◆ **Supplied records**:
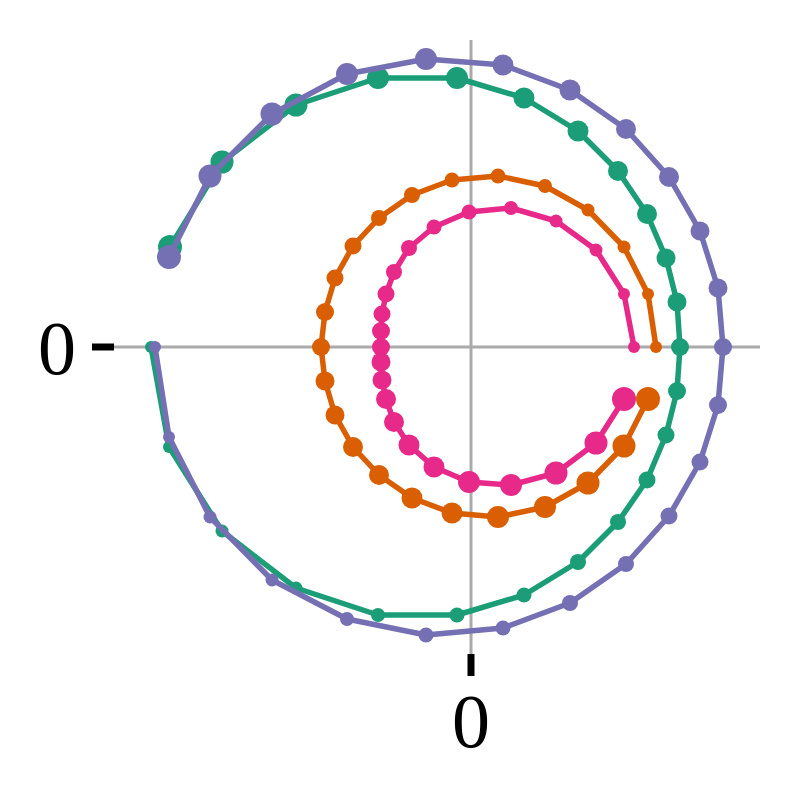
<!DOCTYPE html>
<html lang="en">
<head>
<meta charset="utf-8">
<title>Trajectories around the origin</title>
<style>
:root {
  --paper: #ffffff;
  --ink: #000000;
  --axis: #aaaaaa;
  --green: #1b9e77;
  --orange: #d95f02;
  --violet: #7570b3;
  --pink: #e7298a;
}
html, body { margin: 0; background: var(--paper); }
.plot { display: block; width: 800px; height: 800px; overflow: hidden; }
.axes { stroke: var(--axis); stroke-width: 3; }
.ticks { stroke: var(--ink); stroke-width: 7; }
.labels { fill: var(--ink); font: 76px "Liberation Serif", "Noto Serif", serif; text-anchor: middle; }
.series polyline { fill: none; stroke: currentColor; stroke-width: 5.5; stroke-linejoin: round; }
.series circle { fill: currentColor; }
.green { color: var(--green); }
.orange { color: var(--orange); }
.violet { color: var(--violet); }
.pink { color: var(--pink); }
</style>
</head>
<body>
<svg class="plot" viewBox="0 0 800 800" role="img" aria-label="Four looping trajectories plotted around the origin, with markers that grow along each path">
  <g class="axes">
    <line x1="114" y1="347" x2="760" y2="347"/>
    <line x1="471" y1="40" x2="471" y2="654"/>
  </g>
  <g class="ticks">
    <line x1="92" y1="347" x2="114" y2="347"/>
    <line x1="471" y1="654" x2="471" y2="676"/>
  </g>
  <g class="labels">
    <text x="57" y="374">0</text>
    <text x="471" y="747">0</text>
  </g>

  <g class="series green">
    <polyline points="151,347 169,447 222,531 296,588 378,615 457,615 524,595 578,562 618,522 647,480 666,435 677,391 680,347 677,302 666,258 647,214 618,171 578,131 524,98 457,78 378,78 296,105 222,162 170,247"/>
    <circle cx="151" cy="347" r="6"/><circle cx="169" cy="447" r="6"/><circle cx="222" cy="531" r="6.5"/><circle cx="296" cy="588" r="6.5"/>
    <circle cx="378" cy="615" r="7"/><circle cx="457" cy="615" r="7.5"/><circle cx="524" cy="595" r="7.5"/><circle cx="578" cy="562" r="8"/>
    <circle cx="618" cy="522" r="8"/><circle cx="647" cy="480" r="8.5"/><circle cx="666" cy="435" r="8.5"/><circle cx="677" cy="391" r="9"/>
    <circle cx="680" cy="347" r="9"/><circle cx="677" cy="302" r="9.5"/><circle cx="666" cy="258" r="9.5"/><circle cx="647" cy="214" r="10"/>
    <circle cx="618" cy="171" r="10"/><circle cx="578" cy="131" r="10.5"/><circle cx="524" cy="98" r="10.5"/><circle cx="457" cy="78" r="11"/>
    <circle cx="378" cy="78" r="11"/><circle cx="296" cy="105" r="11.5"/><circle cx="222" cy="162" r="11.5"/><circle cx="170" cy="247" r="12"/>
  </g>

  <g class="series orange">
    <polyline points="656,347 648,294 624,247 588,210 545,186 498,176 452,180 412,195 379,218 353,246 335,278 325,312 321,347 325,381 335,415 353,447 379,475 412,498 452,513 498,517 545,507 588,483 624,446 648,399"/>
    <circle cx="656" cy="347" r="6"/><circle cx="648" cy="294" r="6"/><circle cx="624" cy="247" r="6.5"/><circle cx="588" cy="210" r="6.5"/>
    <circle cx="545" cy="186" r="7"/><circle cx="498" cy="176" r="7.5"/><circle cx="452" cy="180" r="7.5"/><circle cx="412" cy="195" r="8"/>
    <circle cx="379" cy="218" r="8"/><circle cx="353" cy="246" r="8.5"/><circle cx="335" cy="278" r="8.5"/><circle cx="325" cy="312" r="9"/>
    <circle cx="321" cy="347" r="9"/><circle cx="325" cy="381" r="9.5"/><circle cx="335" cy="415" r="9.5"/><circle cx="353" cy="447" r="10"/>
    <circle cx="379" cy="475" r="10"/><circle cx="412" cy="498" r="10.5"/><circle cx="452" cy="513" r="10.5"/><circle cx="498" cy="517" r="11"/>
    <circle cx="545" cy="507" r="11"/><circle cx="588" cy="483" r="11.5"/><circle cx="624" cy="446" r="11.5"/><circle cx="648" cy="399" r="12"/>
  </g>

  <g class="series violet">
    <polyline points="155,347 169,437 210,517 272,580 347,619 426,635 503,628 570,603 626,564 669,516 700,462 718,405 723,347 718,288 700,231 669,177 626,129 570,90 503,65 426,59 347,74 272,114 210,176 169,257"/>
    <circle cx="155" cy="347" r="6"/><circle cx="169" cy="437" r="6"/><circle cx="210" cy="517" r="6.5"/><circle cx="272" cy="580" r="6.5"/>
    <circle cx="347" cy="619" r="7"/><circle cx="426" cy="635" r="7.5"/><circle cx="503" cy="628" r="7.5"/><circle cx="570" cy="603" r="8"/>
    <circle cx="626" cy="564" r="8"/><circle cx="669" cy="516" r="8.5"/><circle cx="700" cy="462" r="8.5"/><circle cx="718" cy="405" r="9"/>
    <circle cx="723" cy="347" r="9"/><circle cx="718" cy="288" r="9.5"/><circle cx="700" cy="231" r="9.5"/><circle cx="669" cy="177" r="10"/>
    <circle cx="626" cy="129" r="10"/><circle cx="570" cy="90" r="10.5"/><circle cx="503" cy="65" r="10.5"/><circle cx="426" cy="59" r="11"/>
    <circle cx="347" cy="74" r="11"/><circle cx="272" cy="114" r="11.5"/><circle cx="210" cy="176" r="11.5"/><circle cx="169" cy="257" r="12"/>
  </g>

  <g class="series pink">
    <polyline points="634,347 624,294 596,250 556,221 511,208 469,212 434,227 409,248 394,272 386,294 382,314 381,331 381,347 381,362 382,380 386,399 394,422 409,445 434,467 469,482 511,485 556,473 596,443 624,399"/>
    <circle cx="634" cy="347" r="6"/><circle cx="624" cy="294" r="6"/><circle cx="596" cy="250" r="6.5"/><circle cx="556" cy="221" r="6.5"/>
    <circle cx="511" cy="208" r="7"/><circle cx="469" cy="212" r="7.5"/><circle cx="434" cy="227" r="7.5"/><circle cx="409" cy="248" r="8"/>
    <circle cx="394" cy="272" r="8"/><circle cx="386" cy="294" r="8.5"/><circle cx="382" cy="314" r="8.5"/><circle cx="381" cy="331" r="9"/>
    <circle cx="381" cy="347" r="9"/><circle cx="381" cy="362" r="9.5"/><circle cx="382" cy="380" r="9.5"/><circle cx="386" cy="399" r="10"/>
    <circle cx="394" cy="422" r="10"/><circle cx="409" cy="445" r="10.5"/><circle cx="434" cy="467" r="10.5"/><circle cx="469" cy="482" r="11"/>
    <circle cx="511" cy="485" r="11"/><circle cx="556" cy="473" r="11.5"/><circle cx="596" cy="443" r="11.5"/><circle cx="624" cy="399" r="12"/>
  </g>
</svg>
</body>
</html>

◆ **Prompt**: Copy all lines of the records that have the string "html" in them.

◆ **Finished task**:
<!DOCTYPE html>
<html lang="en">
html, body { margin: 0; background: var(--paper); }
</html>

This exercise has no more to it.